Mandatory Health Insurance: Is It Constitutional
DC Lawyer Chapter Member and former member of President Jimmy Carter’s White House staff
December 22, 2009
In “Mandatory Health Insurance: Is It Constitutional?,” Simon Lazarus, Public Policy Counsel for the National Senior Citizens Law Center, addresses arguments regarding the constitutionality of the individual mandate that constitutes a core part of the healthcare legislation under consideration. Mr. Lazarus argues that the mandate is clearly lawful and in accord with the Constitution.
In this Issue Brief, Mr. Lazarus argues that multiple provisions of the Constitution permit Congress to enact an individual mandate as part of healthcare reform legislation. He claims that “the Supreme Court decades ago, in 1944, held that the business of insurance fell within Congress’ regulatory authority under the Commerce Clause,” and that modern cases which limit the reach of the Commerce Clause authority do not undercut the authority of Congress to legislate in this area. Mr. Lazarus also argues that the individual mandate is authorized by the Congressional authority to tax and spend for the general welfare. Mr. Lazarus concludes that no provision of the bill of rights, or text found elsewhere in the Constitution, acts to prohibit Congress from enacting healthcare reform legislation.
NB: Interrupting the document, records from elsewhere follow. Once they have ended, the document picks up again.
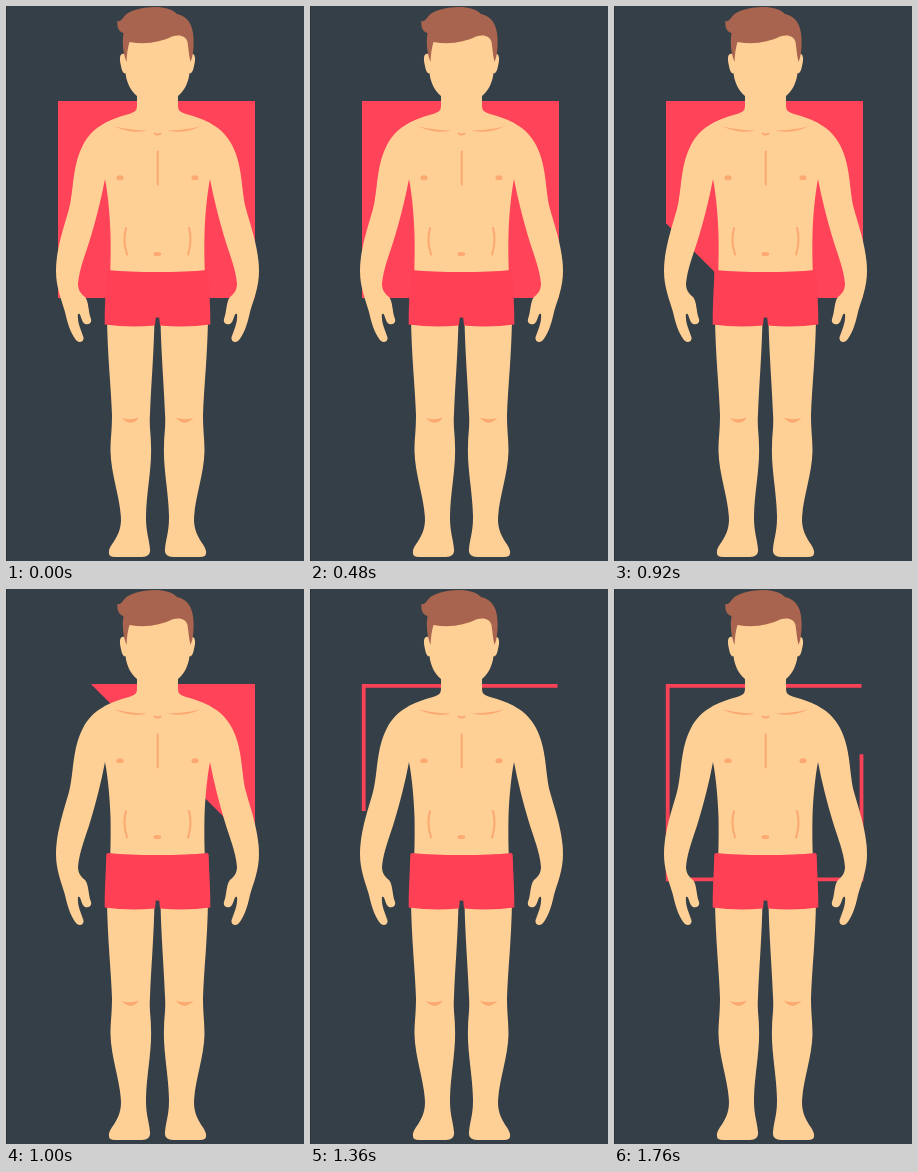
Animation of 298x555 px, one loop 1.8 s. Source, as an HTML page:

```html
<!DOCTYPE html>
<html lang="en">
<head>
<meta charset="utf-8">
<title>Figure with square</title>
<style>
  html, body { margin: 0; width: 100%; height: 100%; overflow: hidden; background: #353f48; }
  svg { display: block; width: 100%; height: 100%; }
  .red { fill: #ff4055; }
  .skin { fill: #ffd096; }
  .mark { fill: #fca871; }
  .crease { fill: none; stroke: #fca871; stroke-width: 2; stroke-linecap: round; }
</style>
</head>
<body>
<svg viewBox="0 0 298 555">
  <defs>
    <clipPath id="square"><rect x="52" y="95" width="197" height="197"/></clipPath>

    <!-- Left half of the body, mirrored for the right -->
    <g id="half">
      <path class="skin" d="M152 20 H130 L118.500 36 V48 C113.500 46 113 53 115 60 C116 66 118 68 119.500 67
        C120.500 77 125 85 131 90 V99 C131 105 129 106 123 108 C104 113 86 121 77 139
        C66 160 68 184 63 203 C58 221 50 243 50 265 C50 282 56 295 59 306
        C62 320 66 330 71 335 C75 338 79 334 77 330 C74 322 71 315 72 308
        C75 306 75 316 79 318 C83 319 86 317 85 313 C82 305 83 296 79 291
        C74 287 72 283 72 278 C73 263 80 247 85 230 C90 213 95 194 99 173
        C102 188 104 211 104.500 228 Q105 250 104 272 H152 Z"/>
      <path class="skin" d="M101 312 C101.500 350 105 380 106 409 C106 425 104.500 432 104.500 445
        C105 470 115 493 115 515 C114 532 104 538 103 545 Q102 551 109 551
        H136 Q145 551 144 543 C143 532 140 526 140 512 C140 488 146 463 145 440
        C145 428 143 420 144 408 C145 380 148 345 148.500 312 Z"/>
      <path class="red" d="M152 266 Q123 266 102 264 Q100.500 264 100.300 266 C100 282 98.500 300 98.700 318.500
        Q123 322 149 319.500 L149.800 311.500 H152 Z"/>
      <path class="mark" d="M115.500 411.800 Q124 415 133 411.500 Q125 422 115.500 411.800 Z"/>
      <path class="mark" d="M108.500 120.500 Q126 124.500 141.500 124.500 Q126 128.500 108.500 120.500 Z"/>
      <ellipse class="mark" cx="114" cy="171.800" rx="3.600" ry="2.500"/>
      <path class="crease" d="M120 222 Q116.500 235 121 248.500"/>
    </g>
  </defs>

  <rect width="298" height="555" fill="#353f48"/>
  <rect width="1" height="555" fill="#293139"/>

  <path id="outline" d="M247.500 96.800 H53.700 V290.300 H247.500 V96.800" pathLength="4"
    fill="none" stroke="#fa4257" stroke-width="3.800"/>
  <polygon id="fill" fill="#ff4459" clip-path="url(#square)"/>

  <use href="#half"/>
  <use href="#half" transform="translate(303) scale(-1 1)"/>
  <path class="crease" d="M151.700 145.500 V178.500"/>
  <path class="crease" d="M148.500 127.500 Q151.500 129.500 154.500 127.500"/>
  <ellipse class="mark" cx="151.300" cy="248" rx="3.800" ry="2"/>

  <path fill="#a8644e" d="M120.500 56 C117 47 116 36 117.500 27 C113 26 110.500 21 111.500 14.500
    C113 16 115 15 117 12 C121 5 134 1 150 1 C158 1 166 3 171 8 C181 10 187 18 187.500 32
    C188 42 187 50 184.500 56 C183 50 182.500 43 181.500 36 C180 30 174 28 166 30.500
    C155 36 140 39 123.500 36 Q121 44 120.500 56 Z"/>
</svg>
<script>
  const LOOP = 1800;
  const WIPE = { start: 835, length: 300 };
  const DRAW = { start: 1042, side: 200 };
  const fill = document.getElementById('fill');
  const outline = document.getElementById('outline');

  const clamp = (v, lo, hi) => Math.min(hi, Math.max(lo, v));
  const ease = p => (1 - Math.cos(Math.PI * p)) / 2;

  function render(now) {
    const t = now % LOOP;

    // The diagonal edge retreats towards the top right corner.
    const leg = 394 * (1 - ease(clamp((t - WIPE.start) / WIPE.length, 0, 1)));
    fill.setAttribute('points', `249,95 ${249 - leg},95 249,${95 + leg}`);

    // Each side of the outline eases in and out separately.
    const sides = clamp((t - DRAW.start) / DRAW.side, 0, 4);
    const drawn = Math.floor(sides) + ease(sides % 1);
    outline.setAttribute('stroke-dasharray', `${drawn} 9`);
    outline.style.visibility = drawn > 0 ? 'visible' : 'hidden';
  }

  const origin = performance.now();
  function tick() {
    render(performance.now() - origin);
    requestAnimationFrame(tick);
  }
  tick();
</script>
</body>
</html>
```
Read the full Issue Brief here: Mandatory Health Insurance: Is It Constitutional